Thoreau in His Own Time
“Thoreau in His Own Time is a type of composite biography that highlights the various facets of Thoreau’s career. He lived many lives, not only the one he passed at Walden Pond, and they all warrant discussion in this fascinating and wonderfully researched edition of memoirs by those who knew him.”—Gary Scharnhorst, University of New Mexico
“Sandra Petrulionis has brought together a first-rate collection of primary materials about one of our most original American writers. Ranging from the recollections of fellow writers such as Ralph Waldo Emerson, Louisa May Alcott, and Walt Whitman to those of friends and relatives, Thoreau in His Own Time is an outstanding book that will engage general readers and specialists alike.”—Susan Belasco, editor, Stowe in Her Own Time

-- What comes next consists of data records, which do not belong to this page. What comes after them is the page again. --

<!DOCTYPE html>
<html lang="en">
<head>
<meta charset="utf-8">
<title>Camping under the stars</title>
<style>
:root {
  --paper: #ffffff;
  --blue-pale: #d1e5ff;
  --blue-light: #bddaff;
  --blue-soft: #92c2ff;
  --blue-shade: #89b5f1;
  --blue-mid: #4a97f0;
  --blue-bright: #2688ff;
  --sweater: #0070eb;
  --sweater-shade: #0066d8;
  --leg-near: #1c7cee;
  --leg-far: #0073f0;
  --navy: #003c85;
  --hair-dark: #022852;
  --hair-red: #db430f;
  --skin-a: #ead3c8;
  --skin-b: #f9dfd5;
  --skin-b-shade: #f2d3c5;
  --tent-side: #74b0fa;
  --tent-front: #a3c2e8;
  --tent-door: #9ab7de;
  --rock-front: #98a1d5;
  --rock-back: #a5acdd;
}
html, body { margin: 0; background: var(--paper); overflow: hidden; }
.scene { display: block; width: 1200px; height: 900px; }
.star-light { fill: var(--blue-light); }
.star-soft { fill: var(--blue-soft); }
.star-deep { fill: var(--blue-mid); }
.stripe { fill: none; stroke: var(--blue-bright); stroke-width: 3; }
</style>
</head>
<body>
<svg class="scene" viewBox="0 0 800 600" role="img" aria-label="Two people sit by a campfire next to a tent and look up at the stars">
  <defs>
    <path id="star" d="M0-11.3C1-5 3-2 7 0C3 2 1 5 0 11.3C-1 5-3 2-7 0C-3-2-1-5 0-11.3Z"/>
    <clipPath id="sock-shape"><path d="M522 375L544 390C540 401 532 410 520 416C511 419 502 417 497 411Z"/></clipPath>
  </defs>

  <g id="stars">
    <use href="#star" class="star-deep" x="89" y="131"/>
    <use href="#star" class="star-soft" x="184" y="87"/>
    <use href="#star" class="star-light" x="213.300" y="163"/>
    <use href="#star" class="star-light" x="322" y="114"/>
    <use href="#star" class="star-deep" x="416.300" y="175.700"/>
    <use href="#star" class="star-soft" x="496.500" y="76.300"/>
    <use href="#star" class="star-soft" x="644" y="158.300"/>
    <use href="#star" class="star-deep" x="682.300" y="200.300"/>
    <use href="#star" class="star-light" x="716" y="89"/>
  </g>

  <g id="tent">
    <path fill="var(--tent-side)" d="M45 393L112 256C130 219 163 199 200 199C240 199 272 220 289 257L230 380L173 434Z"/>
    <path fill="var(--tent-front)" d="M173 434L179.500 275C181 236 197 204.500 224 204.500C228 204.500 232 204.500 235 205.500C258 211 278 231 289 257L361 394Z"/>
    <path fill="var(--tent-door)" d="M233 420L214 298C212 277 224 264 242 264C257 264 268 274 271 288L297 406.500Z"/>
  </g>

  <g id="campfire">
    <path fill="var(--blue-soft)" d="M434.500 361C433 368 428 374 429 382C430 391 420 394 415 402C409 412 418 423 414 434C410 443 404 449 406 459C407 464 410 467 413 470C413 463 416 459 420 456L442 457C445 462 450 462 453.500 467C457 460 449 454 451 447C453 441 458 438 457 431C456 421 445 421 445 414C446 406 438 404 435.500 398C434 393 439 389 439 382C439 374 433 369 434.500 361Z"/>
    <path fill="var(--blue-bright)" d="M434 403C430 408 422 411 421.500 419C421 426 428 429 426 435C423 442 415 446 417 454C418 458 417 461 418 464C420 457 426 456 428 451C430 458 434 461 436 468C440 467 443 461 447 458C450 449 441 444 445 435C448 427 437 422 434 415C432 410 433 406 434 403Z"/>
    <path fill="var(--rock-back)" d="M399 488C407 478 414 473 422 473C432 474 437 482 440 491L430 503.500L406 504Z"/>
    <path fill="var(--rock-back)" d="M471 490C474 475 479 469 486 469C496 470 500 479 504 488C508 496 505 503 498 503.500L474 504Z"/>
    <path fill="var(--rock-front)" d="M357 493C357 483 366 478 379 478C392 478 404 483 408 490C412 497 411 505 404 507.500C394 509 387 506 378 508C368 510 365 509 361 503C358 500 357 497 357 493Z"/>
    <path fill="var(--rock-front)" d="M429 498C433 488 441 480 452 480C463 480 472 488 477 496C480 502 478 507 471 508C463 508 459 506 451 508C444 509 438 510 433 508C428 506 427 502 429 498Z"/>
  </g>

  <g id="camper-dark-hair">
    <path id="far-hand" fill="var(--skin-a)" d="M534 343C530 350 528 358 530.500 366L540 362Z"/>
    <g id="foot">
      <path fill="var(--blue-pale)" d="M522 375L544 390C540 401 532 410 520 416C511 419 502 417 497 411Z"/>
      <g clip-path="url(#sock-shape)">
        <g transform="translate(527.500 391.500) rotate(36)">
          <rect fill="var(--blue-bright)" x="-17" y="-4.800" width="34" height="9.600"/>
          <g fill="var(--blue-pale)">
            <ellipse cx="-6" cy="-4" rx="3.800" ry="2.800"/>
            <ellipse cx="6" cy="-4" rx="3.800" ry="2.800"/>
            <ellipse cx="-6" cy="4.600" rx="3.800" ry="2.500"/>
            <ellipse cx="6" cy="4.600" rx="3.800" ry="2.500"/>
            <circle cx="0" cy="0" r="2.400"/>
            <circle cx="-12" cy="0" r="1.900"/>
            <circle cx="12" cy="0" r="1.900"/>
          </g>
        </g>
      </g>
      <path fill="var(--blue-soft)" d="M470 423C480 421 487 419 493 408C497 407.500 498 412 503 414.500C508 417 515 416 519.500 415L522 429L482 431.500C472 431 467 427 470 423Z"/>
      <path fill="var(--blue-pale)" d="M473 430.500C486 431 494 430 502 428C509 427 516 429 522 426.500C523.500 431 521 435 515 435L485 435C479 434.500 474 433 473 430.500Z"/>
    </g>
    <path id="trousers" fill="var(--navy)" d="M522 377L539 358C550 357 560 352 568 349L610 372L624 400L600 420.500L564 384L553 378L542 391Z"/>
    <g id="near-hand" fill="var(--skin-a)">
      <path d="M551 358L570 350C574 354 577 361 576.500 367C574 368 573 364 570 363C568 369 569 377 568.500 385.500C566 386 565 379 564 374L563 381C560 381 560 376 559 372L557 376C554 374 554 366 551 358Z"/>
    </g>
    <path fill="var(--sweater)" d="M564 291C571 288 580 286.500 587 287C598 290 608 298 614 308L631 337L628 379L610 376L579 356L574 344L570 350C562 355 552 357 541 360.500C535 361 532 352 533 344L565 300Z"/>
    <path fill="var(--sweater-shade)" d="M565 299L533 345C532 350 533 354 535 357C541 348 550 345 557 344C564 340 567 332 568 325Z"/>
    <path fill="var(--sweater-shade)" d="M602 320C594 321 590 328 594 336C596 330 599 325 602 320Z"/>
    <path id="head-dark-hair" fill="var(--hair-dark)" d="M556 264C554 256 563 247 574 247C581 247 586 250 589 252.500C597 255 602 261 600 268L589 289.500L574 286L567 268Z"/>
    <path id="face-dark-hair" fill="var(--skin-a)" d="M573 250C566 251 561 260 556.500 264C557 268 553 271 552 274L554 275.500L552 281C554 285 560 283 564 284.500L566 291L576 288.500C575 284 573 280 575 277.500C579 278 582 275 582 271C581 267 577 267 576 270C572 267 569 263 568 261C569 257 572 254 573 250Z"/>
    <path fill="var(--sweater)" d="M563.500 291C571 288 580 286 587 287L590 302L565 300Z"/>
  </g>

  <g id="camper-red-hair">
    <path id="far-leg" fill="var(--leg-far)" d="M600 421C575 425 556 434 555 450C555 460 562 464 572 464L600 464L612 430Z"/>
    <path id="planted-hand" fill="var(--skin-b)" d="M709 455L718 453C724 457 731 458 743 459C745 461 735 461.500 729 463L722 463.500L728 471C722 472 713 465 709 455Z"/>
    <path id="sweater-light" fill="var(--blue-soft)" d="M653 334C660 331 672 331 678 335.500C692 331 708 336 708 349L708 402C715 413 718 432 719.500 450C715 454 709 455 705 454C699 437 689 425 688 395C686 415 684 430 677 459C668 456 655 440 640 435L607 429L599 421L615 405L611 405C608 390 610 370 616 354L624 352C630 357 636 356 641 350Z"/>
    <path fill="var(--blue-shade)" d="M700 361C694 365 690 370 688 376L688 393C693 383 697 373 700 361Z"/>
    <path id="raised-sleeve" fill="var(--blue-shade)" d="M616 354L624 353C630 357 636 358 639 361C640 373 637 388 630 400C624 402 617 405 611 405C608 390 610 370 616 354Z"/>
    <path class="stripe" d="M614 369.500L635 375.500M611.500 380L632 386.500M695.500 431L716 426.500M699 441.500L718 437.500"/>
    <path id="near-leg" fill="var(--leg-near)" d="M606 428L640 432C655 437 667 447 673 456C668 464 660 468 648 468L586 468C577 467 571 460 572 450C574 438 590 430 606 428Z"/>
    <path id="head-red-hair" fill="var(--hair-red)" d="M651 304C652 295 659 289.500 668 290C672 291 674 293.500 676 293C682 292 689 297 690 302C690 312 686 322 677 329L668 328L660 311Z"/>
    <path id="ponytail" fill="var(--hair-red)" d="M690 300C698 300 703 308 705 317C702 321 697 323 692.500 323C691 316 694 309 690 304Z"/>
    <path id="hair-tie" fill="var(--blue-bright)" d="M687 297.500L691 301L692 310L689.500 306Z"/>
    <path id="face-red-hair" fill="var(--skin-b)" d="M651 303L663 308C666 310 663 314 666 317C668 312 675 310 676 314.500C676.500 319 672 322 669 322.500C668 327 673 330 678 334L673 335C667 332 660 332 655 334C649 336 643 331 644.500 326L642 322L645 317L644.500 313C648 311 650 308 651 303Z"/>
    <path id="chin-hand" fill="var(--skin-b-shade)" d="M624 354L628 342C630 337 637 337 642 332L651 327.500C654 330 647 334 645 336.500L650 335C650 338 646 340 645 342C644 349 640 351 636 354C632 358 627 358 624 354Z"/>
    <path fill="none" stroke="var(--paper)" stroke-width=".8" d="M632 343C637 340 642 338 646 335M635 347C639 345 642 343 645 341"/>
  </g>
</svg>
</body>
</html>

“In this generous collection of reports and remembrances, many drawn from unpublished manuscripts or obscure magazines and books, Thoreau emerges as neither a naysaying skulker nor a highminded icon but as the fully realized human being his contemporaries knew him to be. Thoreau in His Own Time is both an on-the-spot biography and a fascinating register of the cultural attitudes that shaped Thoreau’s nineteenth-century reputation, woven together by Sandra Harbert Petrulionis’s lively, insightful introductions.”—Robert D. Habich, author, Building Their Own Waldos: Emerson’s First Biographers and the Politics of Life-Writing in the Gilded Age

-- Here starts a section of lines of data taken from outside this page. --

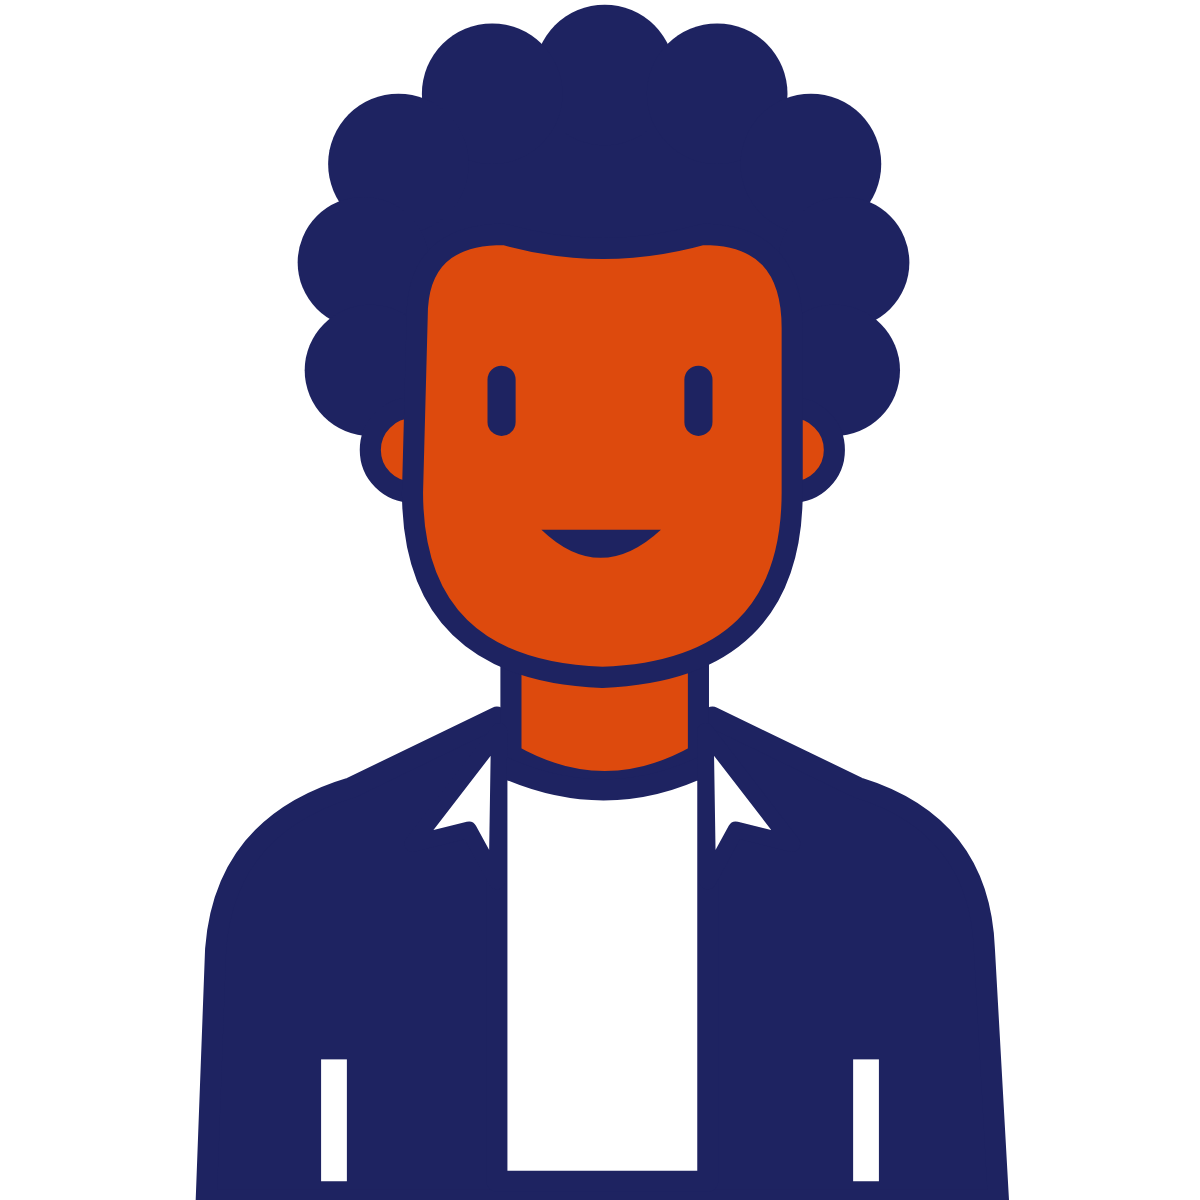
<!DOCTYPE html>
<html lang="en">
<head>
<meta charset="utf-8">
<title>Avatar</title>
<link rel="stylesheet" href="https://fonts.googleapis.com/css2?family=Inter&display=swap">
<style>
  :root {
    --navy: #1e2361;
    --skin: #dd4a0d;
    --white: #ffffff;
  }
  html, body {
    margin: 0;
    padding: 0;
    width: 1200px;
    height: 1200px;
    overflow: hidden;
    background: var(--white);
    font-family: "Inter", sans-serif;
  }
  .avatar {
    display: block;
    width: 1200px;
    height: 1200px;
  }
  .hair { fill: var(--navy); }
  .skin { fill: var(--skin); stroke: var(--navy); stroke-width: 9; stroke-linejoin: round; }
  .feature { fill: var(--navy); }
  .jacket { fill: var(--navy); stroke: var(--navy); stroke-width: 9; stroke-linejoin: round; }
  .shirt { fill: var(--white); stroke: var(--navy); stroke-width: 9; stroke-linejoin: round; }
  .collar { fill: var(--white); stroke: var(--navy); stroke-width: 7; stroke-linejoin: round; }
  .accent { fill: var(--white); }
</style>
</head>
<body>
<svg class="avatar" viewBox="0 0 512 512" role="img" aria-label="Smiling person with curly hair in a jacket">
  <g class="hair">
    <ellipse cx="258" cy="125" rx="110" ry="100"/>
    <circle cx="258" cy="32" r="30"/>
    <circle cx="210" cy="40" r="30"/>
    <circle cx="170" cy="70" r="30"/>
    <circle cx="155" cy="112" r="28"/>
    <circle cx="158" cy="158" r="28"/>
    <circle cx="306" cy="40" r="30"/>
    <circle cx="346" cy="70" r="30"/>
    <circle cx="360" cy="112" r="28"/>
    <circle cx="356" cy="158" r="28"/>
  </g>

  <g class="body">
    <path class="jacket" d="M88,512 L92,405 Q96,352 150,336 L212,306 L258,330 L304,306 L366,336 Q418,352 420,405 L426,512 Z"/>
    <path class="skin" d="M218,255 L218,322 Q258,345 298,322 L298,255 Z"/>
    <path class="shirt" d="M212,326 Q258,348 302,326 L302,504 L212,504 Z"/>
    <path class="collar" d="M213,312 L176,360 L200,354 L212,376 Z"/>
    <path class="collar" d="M301,312 L338,360 L314,354 L302,376 Z"/>
    <rect class="accent" x="137" y="452" width="11" height="52"/>
    <rect class="accent" x="364" y="452" width="11" height="52"/>
  </g>

  <g class="head">
    <circle class="skin" cx="176" cy="192" r="18"/>
    <circle class="skin" cx="338" cy="192" r="18"/>
    <path class="skin" d="M178,135 Q178,100 215,100 Q257,112 300,100 Q338,100 338,140 L338,210 Q338,286 257,289 Q176,286 176,210 Z"/>
    <rect class="feature" x="208" y="156" width="12" height="30" rx="6"/>
    <rect class="feature" x="292" y="156" width="12" height="30" rx="6"/>
    <path class="feature" d="M231,226 Q256,250 282,226 Z"/>
  </g>
</svg>
</body>
</html>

More than any other Transcendentalist, Henry David Thoreau (1817–1862) embodied the full complement of the movement’s ideals and vocations: author, advocate for self-reform, stern critic of society, abolitionist, philosopher, and naturalist. The Thoreau of our time—valorized anarchist, founding environmentalist, and fervid advocate of civil disobedience—did not exist in the nineteenth century. In this rich and appealing collection, Sandra Harbert Petrulionis untangles Thoreau’s multiple identities by offering a wide range of nineteenth-century commentary as the opinions of those who knew him evolved over time.
The forty-nine recollections gathered in Thoreau in His Own Time demonstrate that it was those who knew him personally, rather than his contemporary literati, who most prized Thoreau’s message, but even those who disparaged him respected his unabashed example of an unconventional life. Included are comments by Ralph Waldo Emerson—friend, mentor, Walden landlord, and progenitor of Thoreau’s posthumous reputation; Nathaniel Hawthorne, who could not compliment Thoreau without simultaneously denigrating him; and John Weiss, whose extended commentary on Thoreau’s spirituality reflects unusual tolerance. Selections from the correspondence of Caroline Healey Dall, Maria Thoreau, Sophia Hawthorne, Sarah Alden Bradford Ripley, and Amanda Mather amplify our understanding of the ways in which nineteenth-century women viewed Thoreau. An excerpt by John Burroughs, who alternately honored and condemned Thoreau, asserts his view that Thoreau was ever searching for the unattainable.
The dozens of primary sources in this crisply edited collection illustrate the complexity of Thoreau’s iconoclastic singularity in a way that no one biographer could. Each entry is introduced by a headnote that places the selection in historical and cultural context. Petrulionis’s comprehensive introduction and her detailed chronology of personal and literary events in Thoreau’s life provide a lively and informative gateway to the entries themselves. The collaborative biography that Petrulionis creates in Thoreau in His Own Time contextualizes the strikingly divergent views held by his contemporaries and highlights the reasons behind his profound legacy.